[The task]
Pick out each line of the records in which the word "style" appears.

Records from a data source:
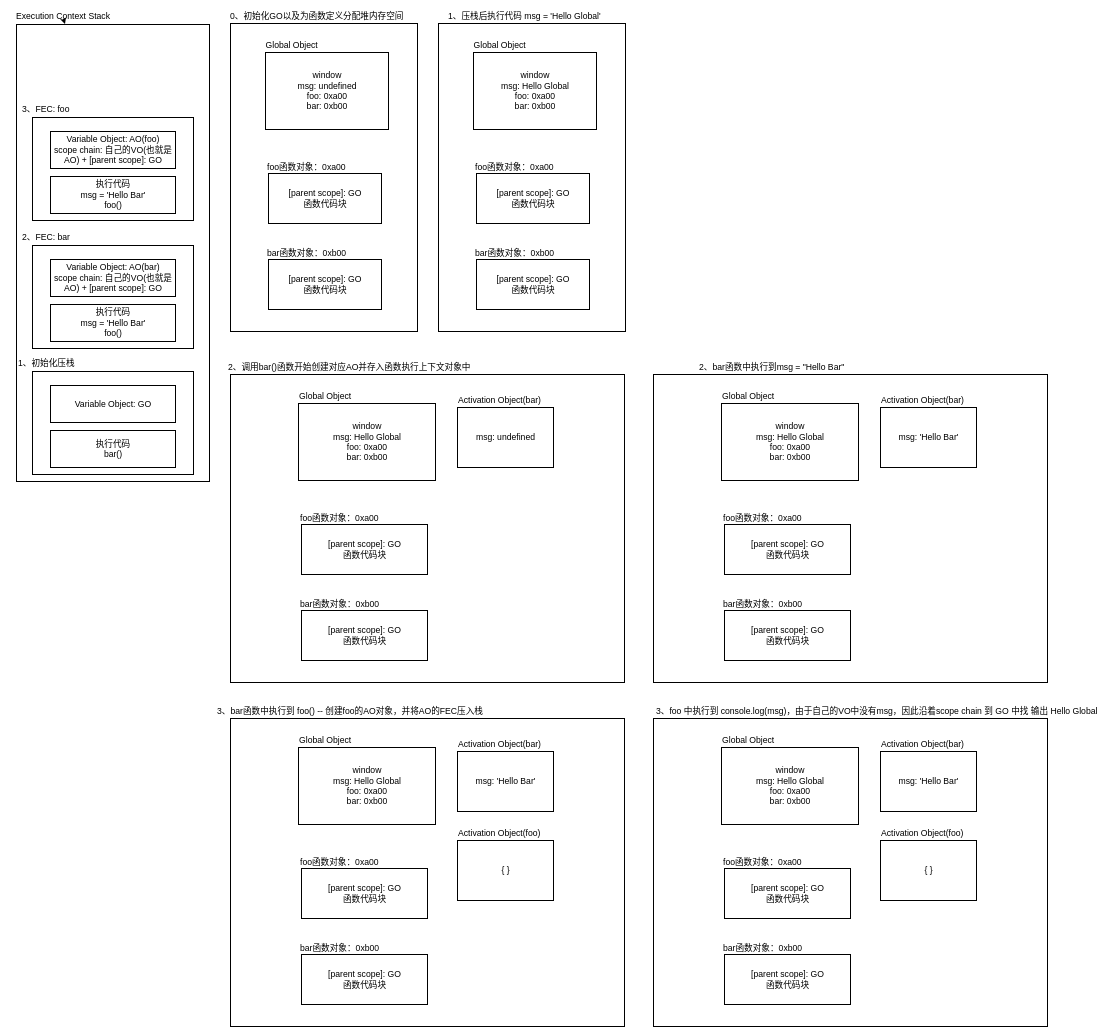
<!DOCTYPE html>
<html lang="zh-CN">
<head>
<meta charset="utf-8">
<title>Execution Context Stack</title>
<style>
:root { --ink: #000; --paper: #fff; --line: 10.35px; }
* { box-sizing: border-box; margin: 0; padding: 0; }
html, body { width: 1110px; height: 1035px; overflow: hidden; background: var(--paper); }
body { position: relative; color: var(--ink); font: 400 8.63px/var(--line) "Liberation Sans", "Noto Sans CJK SC", sans-serif; }
.panel, .stack, .frame, .node { outline: 1px solid var(--ink); outline-offset: -1px; }
.panel, .stack, .frame, .panel .node, .label, .arrow { position: absolute; }
.node { display: flex; align-items: center; justify-content: center; text-align: center; white-space: nowrap; }
.label { font-size: inherit; font-weight: 400; white-space: nowrap; transform: translateY(-50%); }
.arrow { left: 58px; top: 15px; width: 10px; height: 10px; fill: var(--ink); }

.stack { left: 16px; top: 24px; width: 194px; height: 458px; }
.stack-title { left: 0; top: -8px; }
.frame { left: 16px; width: 162px; height: 104px; padding: 14px 18px 7px; display: flex; flex-direction: column; gap: 7px; }
.frame .node { height: 38px; }
.frame .label { left: -10px; top: -8px; }
.frame-foo { top: 93px; }
.frame-bar { top: 221px; }
.frame-global { top: 347px; }
.frame-global .label { left: -14px; }

.panel { left: var(--x); top: var(--y); width: 395px; height: 309px; }
.panel-title { left: var(--title-x); top: -7.5px; }
.global-label { left: 69px; top: 21.5px; }
.panel .global { left: 68px; top: 29px; width: 138px; height: 78px; }
.foo-label { left: 70px; top: 143.5px; }
.bar-label { left: 70px; top: 229.5px; }
.panel .fn { left: 71px; width: 127px; height: 51px; }
.panel .fn-foo { top: 150px; }
.panel .fn-bar { top: 236px; }
.panel .ao { left: 227px; width: 97px; height: 61px; }
.panel .ao-bar { top: 33px; }
.panel .ao-foo { top: 122px; }
.ao-bar-label, .ao-foo-label { left: 228px; }
.ao-bar-label { top: 25.5px; }
.ao-foo-label { top: 115px; }

.narrow { width: 188px; }
.narrow .global-label { left: 35.5px; }
.narrow .global { left: 35px; width: 124px; }
.narrow .foo-label, .narrow .bar-label { left: 37px; }
.narrow .fn { left: 38px; width: 114px; }
</style>
</head>
<body>

<section class="stack">
  <h2 class="label stack-title">Execution Context Stack</h2>
  <div class="frame frame-foo">
    <h3 class="label">3、FEC: foo</h3>
    <div class="node">Variable Object: AO(foo)<br>scope chain: 自己的VO(也就是<br>AO) + [parent scope]: GO</div>
    <div class="node">执行代码<br>msg = 'Hello Bar'<br>foo()</div>
  </div>
  <div class="frame frame-bar">
    <h3 class="label">2、FEC: bar</h3>
    <div class="node">Variable Object: AO(bar)<br>scope chain: 自己的VO(也就是<br>AO) + [parent scope]: GO</div>
    <div class="node">执行代码<br>msg = 'Hello Bar'<br>foo()</div>
  </div>
  <div class="frame frame-global">
    <h3 class="label">1、初始化压栈</h3>
    <div class="node">Variable Object: GO</div>
    <div class="node">执行代码<br>bar()</div>
  </div>
</section>
<svg class="arrow" viewBox="0 0 10 10" aria-hidden="true"><polygon points="7,9 2,4 4.5,4.5 8,2.5"/></svg>

<section class="panel narrow" style="--x:230px;--y:23px;--title-x:0px">
  <h2 class="label panel-title">0、初始化GO以及为函数定义分配堆内存空间</h2>
  <h3 class="label global-label">Global Object</h3>
  <div class="node global">window<br>msg: undefined<br>foo: 0xa00<br>bar: 0xb00</div>
  <h3 class="label foo-label">foo函数对象：0xa00</h3>
  <div class="node fn fn-foo">[parent scope]: GO<br>函数代码块</div>
  <h3 class="label bar-label">bar函数对象：0xb00</h3>
  <div class="node fn fn-bar">[parent scope]: GO<br>函数代码块</div>
</section>

<section class="panel narrow" style="--x:438px;--y:23px;--title-x:10px">
  <h2 class="label panel-title">1、压栈后执行代码 msg = 'Hello Global'</h2>
  <h3 class="label global-label">Global Object</h3>
  <div class="node global">window<br>msg: Hello Global<br>foo: 0xa00<br>bar: 0xb00</div>
  <h3 class="label foo-label">foo函数对象：0xa00</h3>
  <div class="node fn fn-foo">[parent scope]: GO<br>函数代码块</div>
  <h3 class="label bar-label">bar函数对象：0xb00</h3>
  <div class="node fn fn-bar">[parent scope]: GO<br>函数代码块</div>
</section>

<section class="panel" style="--x:230px;--y:374px;--title-x:-2px">
  <h2 class="label panel-title">2、调用bar()函数开始创建对应AO并存入函数执行上下文对象中</h2>
  <h3 class="label global-label">Global Object</h3>
  <div class="node global">window<br>msg: Hello Global<br>foo: 0xa00<br>bar: 0xb00</div>
  <h3 class="label ao-bar-label">Activation Object(bar)</h3>
  <div class="node ao ao-bar">msg: undefined</div>
  <h3 class="label foo-label">foo函数对象：0xa00</h3>
  <div class="node fn fn-foo">[parent scope]: GO<br>函数代码块</div>
  <h3 class="label bar-label">bar函数对象：0xb00</h3>
  <div class="node fn fn-bar">[parent scope]: GO<br>函数代码块</div>
</section>

<section class="panel" style="--x:653px;--y:374px;--title-x:46px">
  <h2 class="label panel-title">2、bar函数中执行到msg = "Hello Bar"</h2>
  <h3 class="label global-label">Global Object</h3>
  <div class="node global">window<br>msg: Hello Global<br>foo: 0xa00<br>bar: 0xb00</div>
  <h3 class="label ao-bar-label">Activation Object(bar)</h3>
  <div class="node ao ao-bar">msg: 'Hello Bar'</div>
  <h3 class="label foo-label">foo函数对象：0xa00</h3>
  <div class="node fn fn-foo">[parent scope]: GO<br>函数代码块</div>
  <h3 class="label bar-label">bar函数对象：0xb00</h3>
  <div class="node fn fn-bar">[parent scope]: GO<br>函数代码块</div>
</section>

<section class="panel" style="--x:230px;--y:718px;--title-x:-13px">
  <h2 class="label panel-title">3、bar函数中执行到 foo() -- 创建foo的AO对象，并将AO的FEC压入栈</h2>
  <h3 class="label global-label">Global Object</h3>
  <div class="node global">window<br>msg: Hello Global<br>foo: 0xa00<br>bar: 0xb00</div>
  <h3 class="label ao-bar-label">Activation Object(bar)</h3>
  <div class="node ao ao-bar">msg: 'Hello Bar'</div>
  <h3 class="label ao-foo-label">Activation Object(foo)</h3>
  <div class="node ao ao-foo">{ }</div>
  <h3 class="label foo-label">foo函数对象：0xa00</h3>
  <div class="node fn fn-foo">[parent scope]: GO<br>函数代码块</div>
  <h3 class="label bar-label">bar函数对象：0xb00</h3>
  <div class="node fn fn-bar">[parent scope]: GO<br>函数代码块</div>
</section>

<section class="panel" style="--x:653px;--y:718px;--title-x:3px">
  <h2 class="label panel-title">3、foo 中执行到 console.log(msg)，由于自己的VO中没有msg，因此沿着scope chain 到 GO 中找 输出 Hello Global</h2>
  <h3 class="label global-label">Global Object</h3>
  <div class="node global">window<br>msg: Hello Global<br>foo: 0xa00<br>bar: 0xb00</div>
  <h3 class="label ao-bar-label">Activation Object(bar)</h3>
  <div class="node ao ao-bar">msg: 'Hello Bar'</div>
  <h3 class="label ao-foo-label">Activation Object(foo)</h3>
  <div class="node ao ao-foo">{ }</div>
  <h3 class="label foo-label">foo函数对象：0xa00</h3>
  <div class="node fn fn-foo">[parent scope]: GO<br>函数代码块</div>
  <h3 class="label bar-label">bar函数对象：0xb00</h3>
  <div class="node fn fn-bar">[parent scope]: GO<br>函数代码块</div>
</section>

</body>
</html>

[Solution for this task]
<style>
</style>
<section class="panel narrow" style="--x:230px;--y:23px;--title-x:0px">
<section class="panel narrow" style="--x:438px;--y:23px;--title-x:10px">
<section class="panel" style="--x:230px;--y:374px;--title-x:-2px">
<section class="panel" style="--x:653px;--y:374px;--title-x:46px">
<section class="panel" style="--x:230px;--y:718px;--title-x:-13px">
<section class="panel" style="--x:653px;--y:718px;--title-x:3px">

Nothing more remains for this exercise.